The task >>
Could you copy out all the lines in the material below where the word "block" occurs?
----- Given records -----
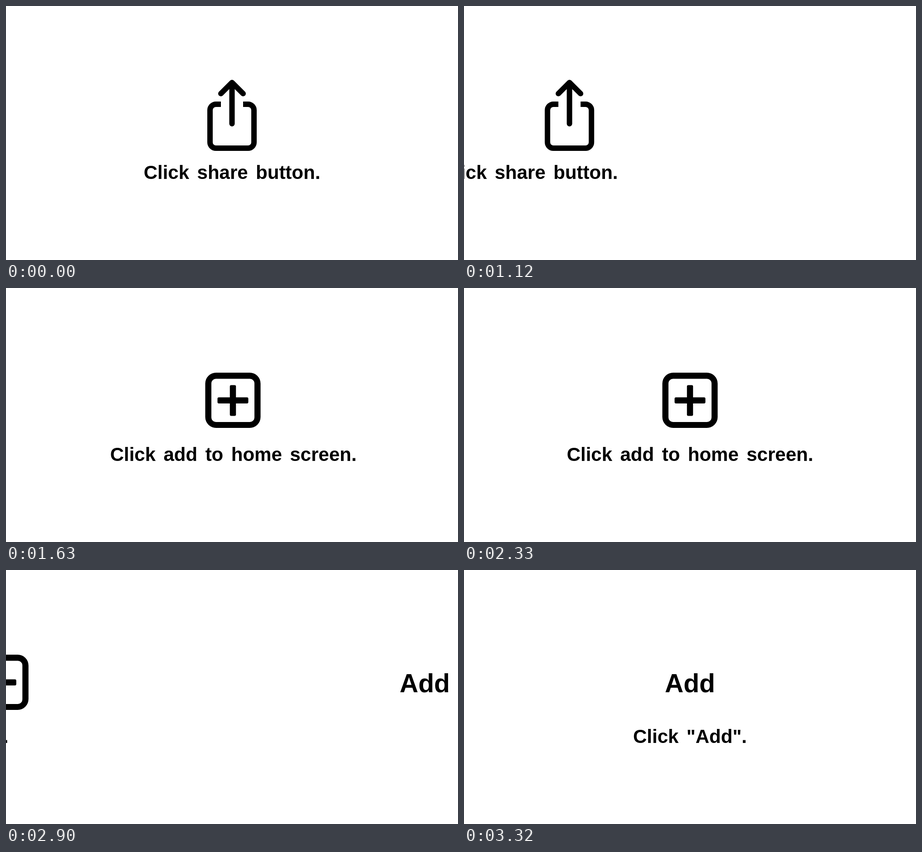
Recreate the animation shown at these times as an HTML page with a canvas. Size 997 by 561 pixels, loop 4110 ms.

```html
<!DOCTYPE html>
<html lang="en">
<head>
<meta charset="utf-8">
<title>Add to home screen</title>
<style>
  html, body { margin: 0; width: 100%; height: 100%; overflow: hidden; background: #fff; }
  canvas { display: block; }
</style>
</head>
<body>
<canvas id="stage" width="997" height="561"></canvas>
<script>
const ctx = document.getElementById('stage').getContext('2d');
const LOOP = 4110, STEP = 30, CENTER = 498.5;
const ICON_TRAVEL = 935, TEXT_TRAVEL = 1403;

// cubic-bezier(.42, 0, .58, 1)
function easeInOut(p) {
  if (p <= 0) return 0;
  if (p >= 1) return 1;
  let low = 0, high = 1;
  for (let i = 0; i < 30; i++) {
    const u = (low + high) / 2, v = 1 - u;
    const x = 3 * v * v * u * 0.42 + 3 * v * u * u * 0.58 + u * u * u;
    if (x < p) low = u; else high = u;
  }
  return 3 * low * low - 2 * low * low * low;
}

// Motion advances in fixed steps; the first slide rests just short of its end.
function stepTime(t) {
  const snap = from => from + STEP * Math.floor((t - from) / STEP);
  if (t < 760) return 0;
  if (t < 2330) return Math.min(1630, snap(760));
  return Math.min(3320, snap(2330));
}

function at(x, draw) {
  ctx.save();
  ctx.translate(x, 0);
  draw();
  ctx.restore();
}

function label(text, x, y, size) {
  ctx.font = `bold ${size}px "Liberation Sans", Arial, sans-serif`;
  ctx.wordSpacing = '5.8px';
  ctx.fillText(text, x, y);
}

const caption = (text, offset) => label(text, CENTER + offset, 382, 42);

function shareIcon() {
  ctx.lineWidth = 12;
  ctx.lineCap = 'butt';
  ctx.beginPath();
  ctx.moveTo(-24.5, 217);
  ctx.arcTo(-48.5, 217, -48.5, 314, 13);
  ctx.arcTo(-48.5, 314, 48.5, 314, 13);
  ctx.arcTo(48.5, 314, 48.5, 217, 13);
  ctx.arcTo(48.5, 217, 24.5, 217, 13);
  ctx.lineTo(24.5, 217);
  ctx.stroke();
  ctx.lineCap = ctx.lineJoin = 'round';
  ctx.beginPath();
  ctx.moveTo(-24.5, 193.5);
  ctx.lineTo(0, 169);
  ctx.lineTo(24.5, 193.5);
  ctx.moveTo(0, 169);
  ctx.lineTo(0, 260);
  ctx.stroke();
}

function plusIcon() {
  ctx.beginPath();
  ctx.roundRect(-61, 187, 122, 122, 24);
  ctx.roundRect(-47.5, 200.5, 95, 95.5, 10);
  ctx.fill('evenodd');
  ctx.beginPath();
  ctx.roundRect(-34, 241.5, 68, 13.5, 3);
  ctx.roundRect(-6.75, 214.5, 13.5, 68, 3);
  ctx.fill();
}

function render(t) {
  const time = stepTime(t);
  const first = easeInOut((time - 760) / 900);
  const second = time >= 3320 ? 1 : easeInOut((time - 2420) / 912);
  const middle = 1 - first - second;

  ctx.fillStyle = '#fff';
  ctx.fillRect(0, 0, 997, 561);
  ctx.fillStyle = ctx.strokeStyle = '#000';
  ctx.textAlign = 'center';

  at(CENTER - first * 801, shareIcon);
  caption('Click share button.', -first * 1066);

  at(CENTER + middle * ICON_TRAVEL, plusIcon);
  caption('Click add to home screen.', middle * TEXT_TRAVEL);

  label('Add', CENTER + (1 - second) * ICON_TRAVEL, 270, 57);
  caption('Click "Add".', (1 - second) * TEXT_TRAVEL);
}

const start = performance.now();
function tick() {
  render((performance.now() - start) % LOOP);
  requestAnimationFrame(tick);
}
tick();
</script>
</body>
</html>
```
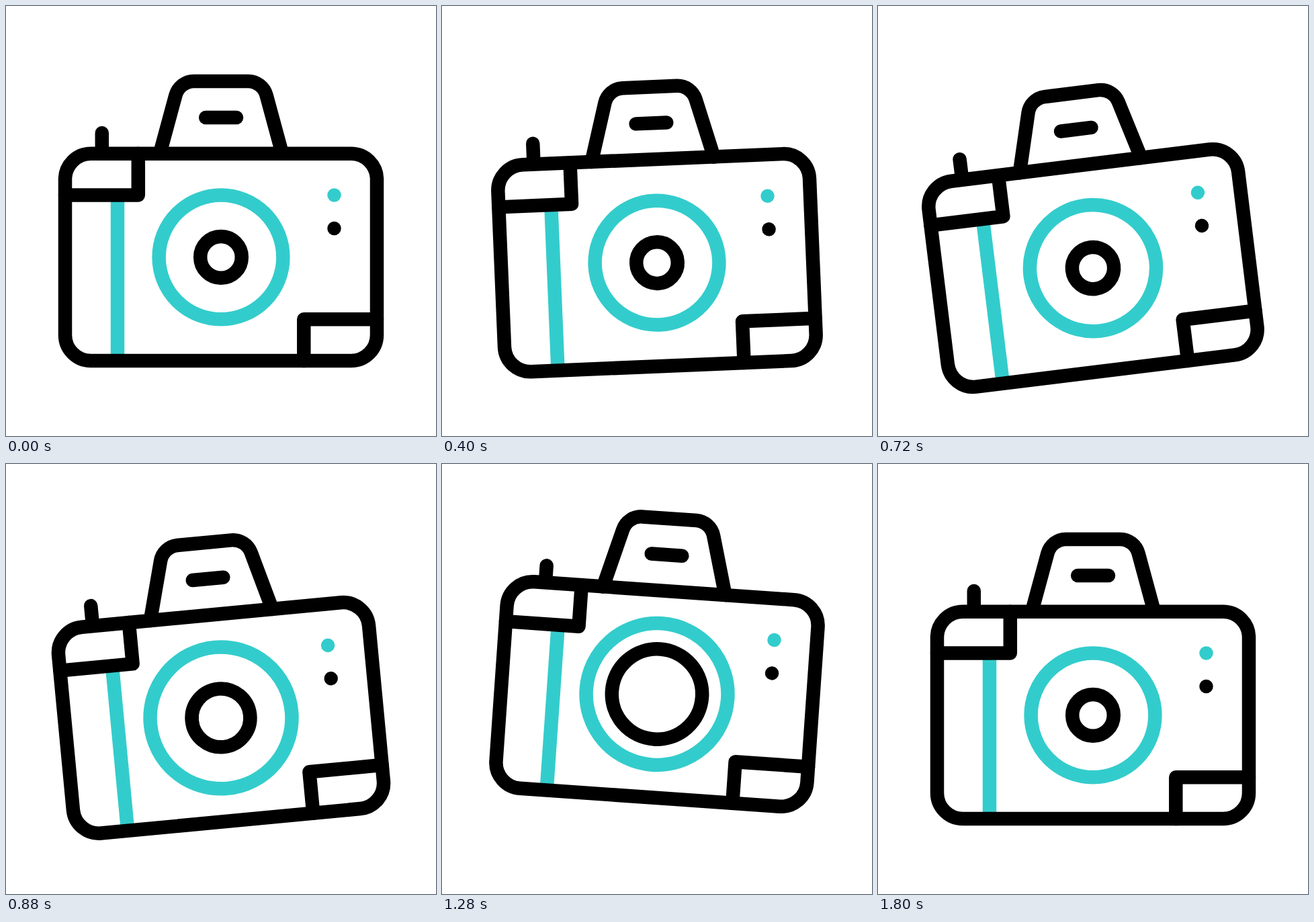
Recreate the animation shown at these times as an HTML page. Size 640 by 640 pixels, loop 1.92 s.

```html
<!DOCTYPE html>
<html lang="en">
<head>
<meta charset="utf-8">
<title>Camera</title>
<style>
  html, body { margin: 0; height: 100%; overflow: hidden; background: #fff; }
  svg { display: block; width: 100vw; height: 100vh; }
  .line { fill: none; stroke: #000; stroke-width: 20.5; stroke-linecap: round; stroke-linejoin: round; }
  .teal { stroke: #3cc; }
</style>
</head>
<body>
<svg viewBox="0 0 640 640">
  <g id="camera" class="line">
    <path class="teal" d="M166 282V528" stroke-linecap="butt"/>
    <path id="button"/>
    <path d="M228.9 219.8L252.4 133A28.4 28.4 0 0 1 279.5 112H360.5A28.4 28.4 0 0 1 387.6 133L411.1 219.8"/>
    <path d="M297.2 166H343"/>
    <rect x="88" y="219.8" width="464" height="308.2" rx="38.3"/>
    <path d="M88 281.4H196.8V219.8M443.3 528V466.3H552"/>
    <path class="teal" d="M488.5 281.4h0"/>
    <path d="M488.5 331h0"/>
    <circle id="ring" class="teal" cx="320" cy="373.9"/>
    <circle id="lens" cx="320" cy="373.9"/>
  </g>
</svg>
<script>
const LOOP = 1920, STEP = 40;
const [camera, button, ring, lens] =
  ['camera', 'button', 'ring', 'lens'].map(id => document.getElementById(id));

// Symmetric ease: cubic-bezier(.57, 0, .43, 1)
function ease(x) {
  let lo = 0, hi = 1;
  for (let i = 0; i < 24; i++) {
    const u = (lo + hi) / 2, v = 1 - u;
    if (1.71 * v * v * u + 1.29 * v * u * u + u ** 3 < x) lo = u; else hi = u;
  }
  return lo * lo * (3 - 2 * lo);
}

// Eased value at time t between [time, value] keys
function track(t, ...keys) {
  if (t <= keys[0][0]) return keys[0][1];
  for (let i = 1; i < keys.length; i++) {
    const [t0, a] = keys[i - 1], [t1, b] = keys[i];
    if (t < t1) return a + (b - a) * ease((t - t0) / (t1 - t0));
  }
  return keys[keys.length - 1][1];
}

function draw(now) {
  const t = Math.floor(now % LOOP / STEP) * STEP;
  const shift = track(t, [120, 0], [680, 16.5], [1200, -32.2], [1760, 0]);
  const angle = track(t, [160, 0], [720, -7], [1240, 4], [1800, 0]);
  const press = track(t, [760, 0], [1200, 5.7], [1640, 0]);
  camera.setAttribute('transform', `translate(0 ${shift}) rotate(${angle} 320 373.9)`);
  button.setAttribute('d', `M142.8 ${189 + press}V216`);
  ring.setAttribute('r', track(t, [600, 92.4], [1080, 111.5], [1560, 92.4]));
  lens.setAttribute('r', track(t, [680, 30.8], [1160, 70.7], [1640, 30.8]));
}

function tick() {
  draw(performance.now());
  requestAnimationFrame(tick);
}
tick();
</script>
</body>
</html>
```
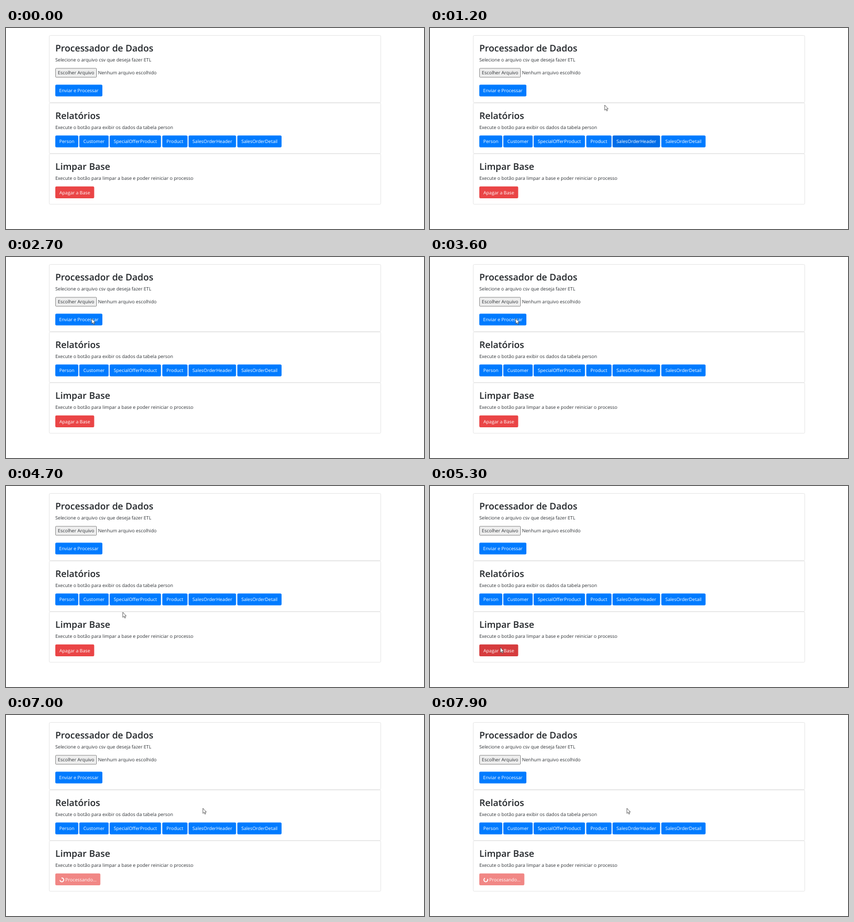
An HTML page that plays this animation: 746 by 360 pixels, repeating every 8000 ms.

```html
<!DOCTYPE html>
<html lang="pt-BR">
<head>
<meta charset="utf-8">
<title>Processador de Dados</title>
<style>
  html, body { margin: 0; height: 100%; overflow: hidden; background: #fff; }
  svg { display: block; }
  text { font: 8.32px "Open Sans", "Noto Sans", sans-serif; fill: #2d3135; text-rendering: geometricPrecision; }
  .title { font-size: 16.4px; font-weight: 600; fill: #212529; }
  .label { font-size: 8.25px; fill: #fff; }
  .card { fill: #fff; stroke: #dcdcdc; stroke-width: .7; }
</style>
</head>
<body>
<svg id="stage" width="746" height="360" viewBox="0 0 746 360"></svg>
<script>
const LOOP = 8000, STEP = 100;
const BUTTON_HEIGHT = 21.2;
const BLUE = '#007bff', BLUE_HOVER = '#006de8';
const CLICK = 5500;
const stage = document.getElementById('stage');

function add(tag, attrs, content = '') {
  const el = document.createElementNS('http://www.w3.org/2000/svg', tag);
  for (const name in attrs) el.setAttribute(name, attrs[name]);
  el.textContent = content;
  return stage.appendChild(el);
}

function card(y, height, title, text) {
  add('rect', { class: 'card', x: 77.2, y, width: 591.6, height, rx: 2 });
  add('text', { class: 'title', x: 88, y: y + 28.7 }, title);
  add('text', { x: 88, y: y + 46.6 }, text);
}

function button(x, y, width, text, fill = BLUE) {
  const rect = add('rect', { x, y, width, height: BUTTON_HEIGHT, rx: 2, fill });
  const label = add('text', { class: 'label', x: x + width / 2, y: y + 13.8, 'text-anchor': 'middle' }, text);
  return { x, y, width, rect, label };
}

card(13.4, 120.2, 'Processador de Dados', 'Selecione o arquivo csv que deseja fazer ETL');
card(134.3, 90.4, 'Relatórios', 'Execute o botão para exibir os dados da tabela person');
card(225.3, 90.4, 'Limpar Base', 'Execute o botão para limpar a base e poder reiniciar o processo');

add('rect', { x: 88.5, y: 72.2, width: 73, height: 16, rx: 1, fill: '#efefef', stroke: '#767676', 'stroke-width': .8 });
add('text', { x: 92.6, y: 83.4 }, 'Escolher Arquivo');
add('text', { x: 164.2, y: 83.4 }, 'Nenhum arquivo escolhido');
button(88, 101.4, 84, 'Enviar e Processar');

const reports = [
  [88, 41, 'Person'],
  [130.8, 52.4, 'Customer'],
  [185, 91.6, 'SpecialOfferProduct'],
  [278.9, 45, 'Product'],
  [325.8, 84.8, 'SalesOrderHeader'],
  [412.8, 79, 'SalesOrderDetail']
].map(([x, width, text]) => button(x, 192.5, width, text));

const clear = button(88, 283.7, 69.4, 'Apagar a Base');
const spinner = add('path', {
  d: 'M2.4 2.4A3.4 3.4 0 1 1 2.4 -2.4', fill: 'none', stroke: '#fff', 'stroke-width': 1.7
});
const cursor = add('path', {
  d: 'M0 0V9.2L2.1 7.4 3.6 10.6 5 10 3.5 6.9H6.3Z', fill: '#fff', stroke: '#3c3c3c', 'stroke-width': .75
});

// Pointer waypoints: time, x, y
const route = [
  [800, 671, 243], [1000, 480, 219], [1100, 380, 197], [1200, 311.8, 138], [1400, 300, 126],
  [1700, 300, 126], [2100, 210, 113], [2500, 153, 110.3],
  [4400, 153, 110.3], [4500, 172, 150], [4600, 202, 216], [4700, 208.4, 226],
  [5000, 160, 268], [5200, 125.6, 289],
  [6200, 125.6, 289], [6500, 300, 235], [6700, 350, 202], [6900, 351.4, 167]
];

function pointerAt(t) {
  const next = route.findIndex(p => p[0] > t);
  if (next < 0) return route[route.length - 1].slice(1);
  if (next === 0) return [-20, -20];
  const [t0, x0, y0] = route[next - 1], [t1, x1, y1] = route[next];
  const k = (t - t0) / (t1 - t0);
  return [x0 + (x1 - x0) * k, y0 + (y1 - y0) * k];
}

function isOver(b, t) {
  const [x, y] = pointerAt(t);
  return x > b.x && x < b.x + b.width && y > b.y && y < b.y + BUTTON_HEIGHT;
}

function draw(now) {
  const t = Math.floor(now % LOOP / STEP) * STEP;
  cursor.setAttribute('transform', `translate(${pointerAt(t)})`);

  // The hover shade lingers for one step
  for (const b of reports) {
    b.rect.setAttribute('fill', isOver(b, t) || isOver(b, t - STEP) ? BLUE_HOVER : BLUE);
  }

  const busy = t >= CLICK, over = isOver(clear, t);
  clear.width = busy ? 80.4 : 69.4;
  clear.rect.setAttribute('width', clear.width);
  clear.rect.setAttribute('fill', busy ? (over ? '#e47474' : '#f18785') : (over ? '#d63c3e' : '#ea4546'));
  clear.label.textContent = busy ? 'Processando...' : 'Apagar a Base';
  clear.label.setAttribute('x', busy ? 133.8 : 122.7);
  spinner.setAttribute('visibility', busy ? 'visible' : 'hidden');
  spinner.setAttribute('transform', `translate(99.6 295.2) rotate(${(t - 5800) / 750 * 360})`);
  requestAnimationFrame(draw);
}
requestAnimationFrame(draw);
</script>
</body>
</html>
```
-----
Task result >>
  canvas { display: block; }
  svg { display: block; width: 100vw; height: 100vh; }
  svg { display: block; }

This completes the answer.